Start of Block

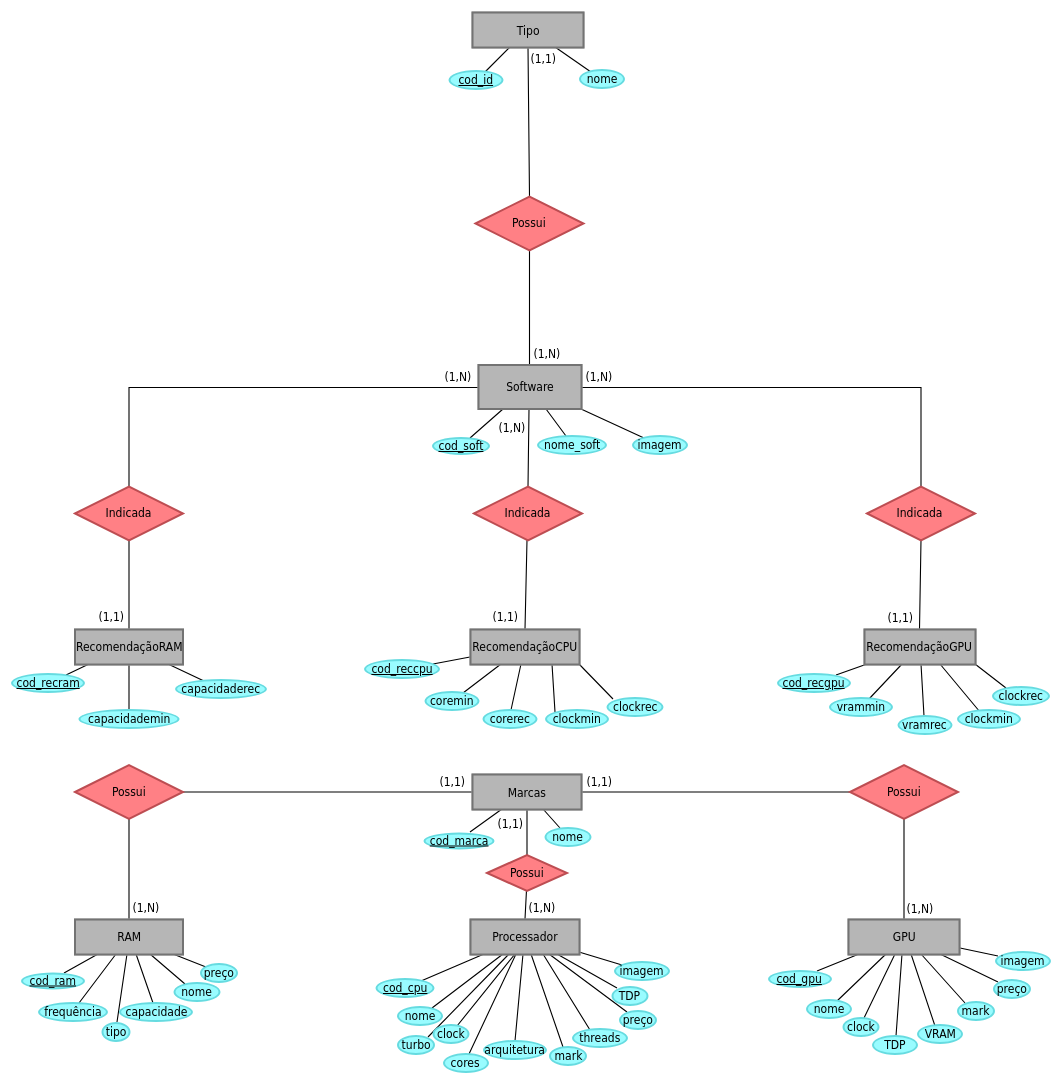
<!DOCTYPE html>
<html lang="pt-BR">
<head>
<meta charset="utf-8">
<title>Diagrama entidade-relacionamento</title>
<style>
:root {
  --paper: #fff;
  --ink: #000;
  --entity: #b6b6b6;
  --entity-edge: #737373;
  --attribute: #99fcff;
  --attribute-edge: #66dbe0;
  --relation: #ff8085;
  --relation-edge: #bd4d52;
}
* { box-sizing: border-box; }
html, body { margin: 0; }
.diagram {
  position: relative;
  width: 1061px;
  height: 1083px;
  overflow: hidden;
  background: var(--paper);
  color: var(--ink);
  font: 12px/14px "DejaVu Sans", sans-serif;
}
.links { position: absolute; left: 0; top: 0; }
.links path { fill: none; stroke: var(--ink); stroke-width: 1.1; }
.links polygon { fill: var(--relation); stroke: var(--relation-edge); stroke-width: 2; }
.entity, .attribute, .relation, .cardinality {
  position: absolute;
  left: var(--x);
  top: var(--y);
  width: var(--w);
  height: var(--h, 20px);
  display: flex;
  align-items: center;
  justify-content: center;
  transform: translate(-50%, -50%);
  white-space: nowrap;
}
.diagram span { flex: none; transform: scaleX(.9); }
.entity { --h: 37px; background: var(--entity); border: 2px solid var(--entity-edge); }
.attribute { background: var(--attribute); border: 2px solid var(--attribute-edge); border-radius: 50%; }
.relation { --w: 60px; }
.cardinality { --w: 30px; }
.key { text-decoration: underline; }
</style>
</head>
<body>
<main class="diagram">
  <svg class="links" width="1061" height="1083" viewBox="0 0 1061 1083" aria-hidden="true">
    <defs><polygon id="diamond" points="-54,0 0,-27 54,0 0,27"/></defs>
    <g id="relation-links">
      <path d="M528 47L529.5 197M529.5 250V365"/>
      <path d="M478 387.5H129V487M129 540V629"/>
      <path d="M529 409L528 487M527 540L525 629"/>
      <path d="M581 387.5H921V487M921 540L919.5 629"/>
      <path d="M183 792H472M129 819V919"/>
      <path d="M581 792H850M904 819V919"/>
      <path d="M527 809V856M526.5 890L525 919"/>
    </g>
    <g id="attribute-links">
      <path d="M510 47L485 72M555 47L591 72"/>
      <path d="M503 409L470 438M546 409L566 436M581 409L644 438"/>
      <path d="M89 664L66 675M129 664V710M168 664L204 681"/>
      <path d="M470 657L433 664M501 664L463 693M521 664L511 710M552 664L555 712M579 664L613 699"/>
      <path d="M867 664L836 675M902 664L869 699M921 664L924 716M940 664L980 712M975 664L1006 688"/>
      <path d="M502 809L470 832M543 809L560 828"/>
      <path d="M98 954L64 973M116 954L79 1003M127 954L117 1022M136 954L153 1003M150 954L185 984M173 954L206 967"/>
      <path d="M484 954L421 981M503 954L432 1008M509 954L428 1037M515 954L457 1026M516 954L469 1054M523 954L515 1041M531 954L563 1047M543 954L590 1030M549 954L627 1012M557 954L617 988M579 952L622 965"/>
      <path d="M859 954L817 971M886 954L837 1001M895 954L864 1018M902 954L896 1036M911 954L935 1026M921 954L965 1003M940 954L998 982M960 948L998 956"/>
    </g>
    <g id="relation-shapes">
      <use href="#diamond" x="529.5" y="223.5"/>
      <use href="#diamond" x="129" y="513.5"/>
      <use href="#diamond" x="528" y="513.5"/>
      <use href="#diamond" x="921" y="513.5"/>
      <use href="#diamond" x="129" y="792"/>
      <use href="#diamond" x="904" y="792"/>
      <polygon points="487,873 527,855 567,873 527,891"/>
    </g>
  </svg>

  <section aria-label="Tipo">
    <div class="entity" style="--x:528px;--y:30px;--w:113px"><span>Tipo</span></div>
    <div class="attribute key" style="--x:476px;--y:80px;--w:55px"><span>cod_id</span></div>
    <div class="attribute" style="--x:602px;--y:79px;--w:46px"><span>nome</span></div>
    <div class="cardinality" style="--x:543px;--y:59px"><span>(1,1)</span></div>
    <div class="relation" style="--x:529px;--y:223px"><span>Possui</span></div>
  </section>

  <section aria-label="Software">
    <div class="entity" style="--x:529.5px;--y:387px;--w:105px;--h:46px"><span>Software</span></div>
    <div class="attribute key" style="--x:461px;--y:446px;--w:58px;--h:18px"><span>cod_soft</span></div>
    <div class="attribute" style="--x:572px;--y:444.5px;--w:70px"><span>nome_soft</span></div>
    <div class="attribute" style="--x:660px;--y:444.5px;--w:56px"><span>imagem</span></div>
    <div class="cardinality" style="--x:547px;--y:354px"><span>(1,N)</span></div>
    <div class="cardinality" style="--x:458px;--y:377px"><span>(1,N)</span></div>
    <div class="cardinality" style="--x:599px;--y:377px"><span>(1,N)</span></div>
    <div class="cardinality" style="--x:512px;--y:428px"><span>(1,N)</span></div>
    <div class="relation" style="--x:129px;--y:513px"><span>Indicada</span></div>
    <div class="relation" style="--x:528px;--y:513px"><span>Indicada</span></div>
    <div class="relation" style="--x:920px;--y:513px"><span>Indicada</span></div>
  </section>

  <section aria-label="RecomendaçãoRAM">
    <div class="entity" style="--x:129px;--y:646.5px;--w:110px"><span>RecomendaçãoRAM</span></div>
    <div class="attribute key" style="--x:48px;--y:682.5px;--w:74px"><span>cod_recram</span></div>
    <div class="attribute" style="--x:129px;--y:718.5px;--w:101px"><span>capacidademin</span></div>
    <div class="attribute" style="--x:221px;--y:688.5px;--w:92px"><span>capacidaderec</span></div>
    <div class="cardinality" style="--x:111px;--y:617px"><span>(1,1)</span></div>
  </section>

  <section aria-label="RecomendaçãoCPU">
    <div class="entity" style="--x:524.5px;--y:646.5px;--w:111px"><span>RecomendaçãoCPU</span></div>
    <div class="attribute key" style="--x:402px;--y:669px;--w:76px"><span>cod_reccpu</span></div>
    <div class="attribute" style="--x:452px;--y:701px;--w:55px"><span>coremin</span></div>
    <div class="attribute" style="--x:509.5px;--y:718.5px;--w:55px"><span>corerec</span></div>
    <div class="attribute" style="--x:577px;--y:718.5px;--w:64px"><span>clockmin</span></div>
    <div class="attribute" style="--x:635px;--y:706.5px;--w:57px"><span>clockrec</span></div>
    <div class="cardinality" style="--x:505px;--y:617px"><span>(1,1)</span></div>
  </section>

  <section aria-label="RecomendaçãoGPU">
    <div class="entity" style="--x:919.5px;--y:646.5px;--w:113px"><span>RecomendaçãoGPU</span></div>
    <div class="attribute key" style="--x:813.5px;--y:682.5px;--w:74px"><span>cod_recgpu</span></div>
    <div class="attribute" style="--x:860.5px;--y:707px;--w:64px"><span>vrammin</span></div>
    <div class="attribute" style="--x:924.5px;--y:725px;--w:55px"><span>vramrec</span></div>
    <div class="attribute" style="--x:989px;--y:718.5px;--w:64px"><span>clockmin</span></div>
    <div class="attribute" style="--x:1021px;--y:695.5px;--w:58px"><span>clockrec</span></div>
    <div class="cardinality" style="--x:900px;--y:618px"><span>(1,1)</span></div>
  </section>

  <section aria-label="Marcas">
    <div class="entity" style="--x:526.5px;--y:792px;--w:111px"><span>Marcas</span></div>
    <div class="attribute key" style="--x:459px;--y:840.5px;--w:71px;--h:17px"><span>cod_marca</span></div>
    <div class="attribute" style="--x:568px;--y:837px;--w:47px"><span>nome</span></div>
    <div class="cardinality" style="--x:452px;--y:782px"><span>(1,1)</span></div>
    <div class="cardinality" style="--x:599px;--y:782px"><span>(1,1)</span></div>
    <div class="cardinality" style="--x:510px;--y:824px"><span>(1,1)</span></div>
    <div class="relation" style="--x:129px;--y:792px"><span>Possui</span></div>
    <div class="relation" style="--x:904px;--y:792px"><span>Possui</span></div>
    <div class="relation" style="--x:527px;--y:873px"><span>Possui</span></div>
  </section>

  <section aria-label="RAM">
    <div class="entity" style="--x:129px;--y:936.5px;--w:110px"><span>RAM</span></div>
    <div class="attribute key" style="--x:52.5px;--y:980.5px;--w:64px;--h:17px"><span>cod_ram</span></div>
    <div class="attribute" style="--x:72.5px;--y:1011.5px;--w:70px"><span>frequência</span></div>
    <div class="attribute" style="--x:115.5px;--y:1032px;--w:29px"><span>tipo</span></div>
    <div class="attribute" style="--x:156px;--y:1011.5px;--w:74px"><span>capacidade</span></div>
    <div class="attribute" style="--x:196.5px;--y:992px;--w:47px"><span>nome</span></div>
    <div class="attribute" style="--x:219px;--y:972.5px;--w:38px"><span>preço</span></div>
    <div class="cardinality" style="--x:146px;--y:908px"><span>(1,N)</span></div>
  </section>

  <section aria-label="Processador">
    <div class="entity" style="--x:524.5px;--y:936.5px;--w:111px"><span>Processador</span></div>
    <div class="attribute key" style="--x:405px;--y:988px;--w:59px"><span>cod_cpu</span></div>
    <div class="attribute" style="--x:420px;--y:1015.5px;--w:46px"><span>nome</span></div>
    <div class="attribute" style="--x:416px;--y:1044.5px;--w:38px"><span>turbo</span></div>
    <div class="attribute" style="--x:451px;--y:1033.5px;--w:37px"><span>clock</span></div>
    <div class="attribute" style="--x:465.5px;--y:1062.5px;--w:46px"><span>cores</span></div>
    <div class="attribute" style="--x:514.5px;--y:1050px;--w:64px"><span>arquitetura</span></div>
    <div class="attribute" style="--x:568px;--y:1055.5px;--w:38px"><span>mark</span></div>
    <div class="attribute" style="--x:600px;--y:1037.5px;--w:56px"><span>threads</span></div>
    <div class="attribute" style="--x:638px;--y:1019.5px;--w:38px"><span>preço</span></div>
    <div class="attribute" style="--x:629.5px;--y:995.5px;--w:37px"><span>TDP</span></div>
    <div class="attribute" style="--x:642px;--y:971px;--w:56px"><span>imagem</span></div>
    <div class="cardinality" style="--x:542px;--y:908px"><span>(1,N)</span></div>
  </section>

  <section aria-label="GPU">
    <div class="entity" style="--x:904px;--y:936.5px;--w:113px"><span>GPU</span></div>
    <div class="attribute key" style="--x:799.5px;--y:978.5px;--w:64px;--h:18px"><span>cod_gpu</span></div>
    <div class="attribute" style="--x:829px;--y:1009px;--w:46px"><span>nome</span></div>
    <div class="attribute" style="--x:860.5px;--y:1026.5px;--w:37px"><span>clock</span></div>
    <div class="attribute" style="--x:894.5px;--y:1044.5px;--w:46px"><span>TDP</span></div>
    <div class="attribute" style="--x:940px;--y:1033.5px;--w:46px"><span>VRAM</span></div>
    <div class="attribute" style="--x:975.5px;--y:1010.5px;--w:38px"><span>mark</span></div>
    <div class="attribute" style="--x:1012px;--y:988.5px;--w:38px"><span>preço</span></div>
    <div class="attribute" style="--x:1022.5px;--y:961px;--w:56px"><span>imagem</span></div>
    <div class="cardinality" style="--x:920px;--y:909px"><span>(1,N)</span></div>
  </section>
</main>
</body>
</html>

End of Block

REQUIRED WORK:
Nothing but the lines from the first line of the data above through the line holding "align-items: center;" may appear in the response, copied exactly and without pictures.

FINISHED TASK:
<!DOCTYPE html>
<html lang="pt-BR">
<head>
<meta charset="utf-8">
<title>Diagrama entidade-relacionamento</title>
<style>
:root {
  --paper: #fff;
  --ink: #000;
  --entity: #b6b6b6;
  --entity-edge: #737373;
  --attribute: #99fcff;
  --attribute-edge: #66dbe0;
  --relation: #ff8085;
  --relation-edge: #bd4d52;
}
* { box-sizing: border-box; }
html, body { margin: 0; }
.diagram {
  position: relative;
  width: 1061px;
  height: 1083px;
  overflow: hidden;
  background: var(--paper);
  color: var(--ink);
  font: 12px/14px "DejaVu Sans", sans-serif;
}
.links { position: absolute; left: 0; top: 0; }
.links path { fill: none; stroke: var(--ink); stroke-width: 1.1; }
.links polygon { fill: var(--relation); stroke: var(--relation-edge); stroke-width: 2; }
.entity, .attribute, .relation, .cardinality {
  position: absolute;
  left: var(--x);
  top: var(--y);
  width: var(--w);
  height: var(--h, 20px);
  display: flex;
  align-items: center;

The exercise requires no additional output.